Every commander, every notable who aspired to influence in his theatre of power, had to contemplate battle. Without the will to battle, all other military activity was bluff, for in the end it was the ultimate hazard. And it seemed to offer the hope of decision, which was alluring. In 1044, Geoffrey Martel was besieging Tours when the Blésois advanced to relieve it. His Seneschal, Lisoius, advised him: “Leave the city which you are besieging. Summon your men from the fortifications, and you will be stronger to defend yourself. I shall hasten to you when you want to fight a battle. It is certainly better for us to fight together than to fight separately and get beaten. Battles are short but the victor's prize is enormous. Sieges waste time, and the town is rarely taken. Battles overcome nations and fortified towns, and an enemy beaten in battle vanishes like smoke. Once the battle is over, and the enemy beaten, there is a great domain waiting for you around Tours.” 1
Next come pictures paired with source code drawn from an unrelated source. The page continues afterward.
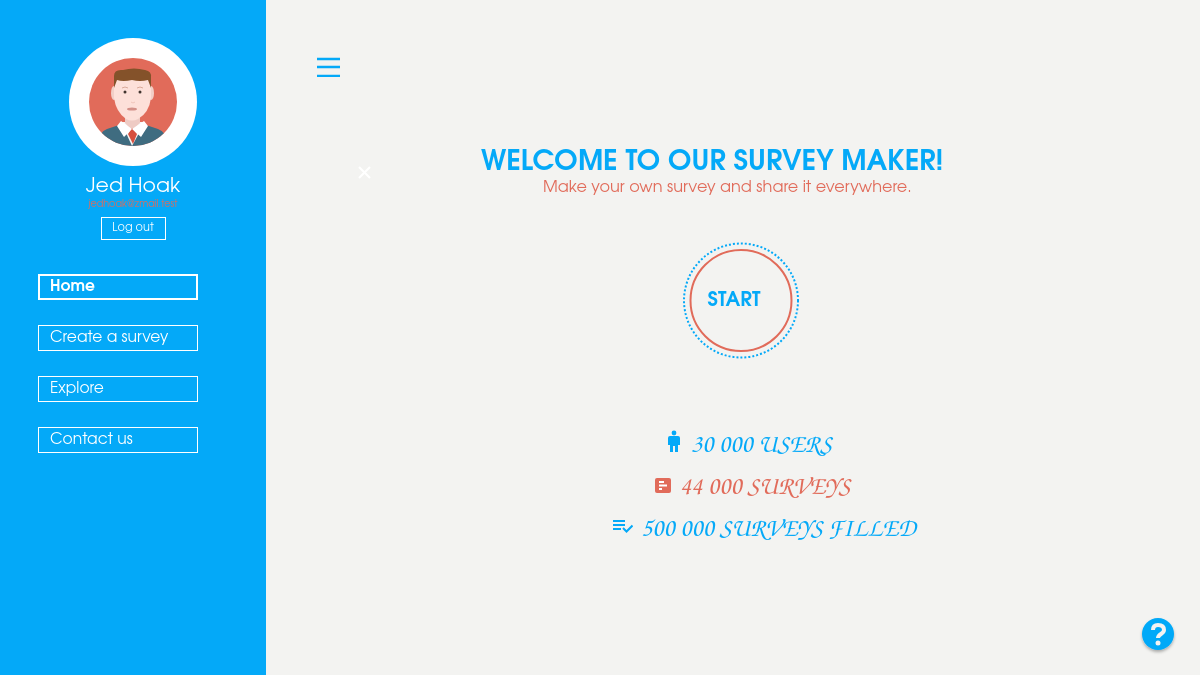
<!DOCTYPE html>
<html lang="en">
<head>
<meta charset="utf-8">
<title>Survey maker – Home</title>
<style>
:root {
  --blue: #04a9f8;
  --coral: #e16b5a;
  --paper: #f3f3f1;
  --white: #fff;
  --sans: "TeX Gyre Adventor", "Century Gothic", sans-serif;
  --script: "TeX Gyre Chorus", cursive;
}
* { box-sizing: border-box; margin: 0; padding: 0; }
body { width: 1200px; height: 675px; overflow: hidden; font-family: var(--sans); }
a { color: inherit; text-decoration: none; }
svg { display: block; }
.app {
  position: relative; display: grid; grid-template-columns: 266px 1fr;
  width: 1200px; height: 675px; overflow: hidden; background: var(--paper);
}
.sidebar { background: var(--blue); color: var(--white); padding: 38px 38px 0; }
.profile { display: flex; flex-direction: column; align-items: center; white-space: nowrap; }
.profile-name { margin-top: 8px; font-size: 20.5px; font-weight: 400; line-height: 26px; }
.profile-email { font-size: 9.6px; line-height: 10px; color: var(--coral); }
.logout {
  width: 65px; height: 23px; margin-top: 7px; border: 1px solid var(--white);
  font-size: 11.3px; line-height: 20px; text-align: center;
}
.menu { display: flex; flex-direction: column; gap: 25px; margin-top: 34px; list-style: none; }
.menu a {
  display: block; width: 160px; height: 26px; padding-left: 11px;
  border: 1px solid var(--white); font-size: 15.5px; line-height: 25px; white-space: nowrap;
}
.menu .current { padding-left: 10px; border-width: 2px; font-weight: 700; line-height: 23px; }
.content {
  display: flex; flex-direction: column; align-items: flex-start;
  padding: 57px 0 0 51px; color: var(--blue); white-space: nowrap;
}
.welcome { margin: 69px 0 0 164px; font-size: 28px; font-weight: 700; line-height: 32px; }
.tagline { margin-left: 226px; font-size: 16.1px; line-height: 20px; color: var(--coral); }
.start {
  display: flex; width: 117px; height: 117px; margin: 44px 0 0 366px; padding: 7px;
  position: relative; font-size: 20px; font-weight: 700;
}
.start svg { position: absolute; inset: 0; }
.start span { position: relative; width: 88px; line-height: 103px; text-align: center; }
.stats { margin-top: 62px; list-style: none; font-family: var(--script); font-size: 25.5px; }
.stats li { display: flex; align-items: center; height: 42px; }
.users { padding-left: 351px; gap: 11px; }
.surveys { padding-left: 338px; gap: 9px; color: var(--coral); }
.filled { padding-left: 296px; gap: 8px; }
.close { position: absolute; left: 358px; top: 166px; }
.help { position: absolute; left: 1136px; top: 612px; }
</style>
</head>
<body>
<div class="app">
  <aside class="sidebar">
    <section class="profile">
      <svg class="avatar" width="128" height="128" viewBox="69 38 128 128" role="img" aria-label="Avatar of a man in a suit">
        <defs><clipPath id="portrait"><circle cx="133" cy="102" r="44"/></clipPath></defs>
        <circle cx="133" cy="102" r="64" fill="#fff"/>
        <g clip-path="url(#portrait)">
          <rect x="89" y="58" width="88" height="88" fill="#e16b5a"/>
          <path d="M96 148Q98 132 107 129L122 124H143L158 129Q167 132 170 148Z" fill="#3f6c80"/>
          <path d="M121 122L132 146L145 122Z" fill="#f5f5f5"/>
          <path d="M125 112H140V123L132 131L125 123Z" fill="#eecbc4"/>
          <path d="M132 128L137 134L133 144L128 134Z" fill="#d64f3e"/>
          <path d="M121 121L132 129L124 137L117 126ZM144 121L132 129L141 137L148 126Z" fill="#fff"/>
          <ellipse cx="114" cy="93" rx="3" ry="7" fill="#f2cfc7"/>
          <ellipse cx="151" cy="93" rx="3" ry="7" fill="#f2cfc7"/>
          <path d="M114 78H151V98Q149 113 138 119Q132 122 126 119Q116 112 114 98Z" fill="#fde0d9"/>
          <path d="M114 88V76Q114 69 123 70Q134 67 145 70Q152 71 151 78V88L148 80Q140 82 132 80Q123 82 117 80Z" fill="#84522a"/>
          <circle cx="125" cy="92" r="1.5" fill="#41342f"/>
          <circle cx="140" cy="92" r="1.5" fill="#41342f"/>
          <path d="M122 88Q125 86 128 88M137 88Q140 86 143 88" fill="none" stroke="#d9a898"/>
          <path d="M131 102Q133 104 135 102" fill="none" stroke="#efc5bb"/>
          <ellipse cx="132" cy="109" rx="5" ry="1.6" fill="#d39088"/>
        </g>
      </svg>
      <h2 class="profile-name">Jed Hoak</h2>
      <p class="profile-email">jedhoak@zmail.test</p>
      <a class="logout" href="#">Log out</a>
    </section>
    <nav aria-label="Main">
      <ul class="menu">
        <li><a class="current" href="#">Home</a></li>
        <li><a href="#">Create a survey</a></li>
        <li><a href="#">Explore</a></li>
        <li><a href="#">Contact us</a></li>
      </ul>
    </nav>
  </aside>

  <main class="content">
    <a class="menu-toggle" href="#" aria-label="Toggle menu">
      <svg width="24" height="20" viewBox="0 0 24 20"><path d="M0 2H23M0 10H23M0 19H23" stroke="#04a9f8" stroke-width="2.6"/></svg>
    </a>
    <h1 class="welcome">WELCOME TO OUR SURVEY MAKER!</h1>
    <p class="tagline">Make your own survey and share it everywhere.</p>
    <a class="start" href="#">
      <svg width="117" height="117" viewBox="0 0 117 117" fill="none" stroke-width="2" aria-hidden="true">
        <circle cx="58" cy="58.5" r="57" stroke="#04a9f8" stroke-dasharray="2 2"/>
        <circle cx="58" cy="58.5" r="50.5" stroke="#e16b5a"/>
      </svg>
      <span>START</span>
    </a>
    <ul class="stats">
      <li class="users">
        <svg width="12" height="24" viewBox="0 0 12 24" fill="#04a9f8" aria-hidden="true">
          <circle cx="6" cy="3" r="2.4"/>
          <path d="M2 6H10Q12 6 12 8V15H10V22H7V16H5V22H2V15H0V8Q0 6 2 6Z"/>
        </svg>
        <span>30 000 USERS</span>
      </li>
      <li class="surveys">
        <svg width="16" height="20" viewBox="0 0 16 20" aria-hidden="true">
          <rect y="4" width="16" height="15" rx="2" fill="#e16b5a"/>
          <path d="M4 8H9M4 11.5H12M4 15H7" stroke="#fff" stroke-width="1.8"/>
        </svg>
        <span>44 000 SURVEYS</span>
      </li>
      <li class="filled">
        <svg width="20" height="16" viewBox="0 0 20 16" fill="none" stroke="#04a9f8" stroke-width="2" aria-hidden="true">
          <path d="M0 3H12M0 7H12M0 11H8M10 10L13.5 13.5L19.5 7.5"/>
        </svg>
        <span>500 000 SURVEYS FILLED</span>
      </li>
    </ul>
  </main>

  <a class="close" href="#" aria-label="Close menu">
    <svg width="13" height="13" viewBox="0 0 13 13"><path d="M1 1L12 12M12 1L1 12" stroke="#fff" stroke-width="2"/></svg>
  </a>
  <a class="help" href="#" aria-label="Help">
    <svg width="44" height="46" viewBox="0 0 44 46">
      <defs><filter id="lift" x="-20%" y="-20%" width="140%" height="150%"><feDropShadow dx="0" dy="2" stdDeviation="1.5" flood-opacity=".3"/></filter></defs>
      <circle cx="22" cy="22" r="16" fill="#04a9f8" filter="url(#lift)"/>
      <path d="M17 18Q17 13 22 13Q28 13 28 18Q28 20 25 22Q22 24 22 26" fill="none" stroke="#f3f3f1" stroke-width="4"/>
      <circle cx="22" cy="31" r="2.5" fill="#f3f3f1"/>
    </svg>
  </a>
</div>
</body>
</html>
This pursuit of decision explains why battle was so often contemplated and the merits of taking this course vigorously debated. Baldwin V of Hainaut considered and rejected it in 1184. Saladin's attack on Tiberias in 1187 precipitated a bitter debate, and both sides discussed the matter before Bouvines on 27 July 1214. In fact, commanders were well aware that battle was easy to lose and might sometimes have limited results, but it offered the exciting lure of decision, the opportunity to put one's case to the trial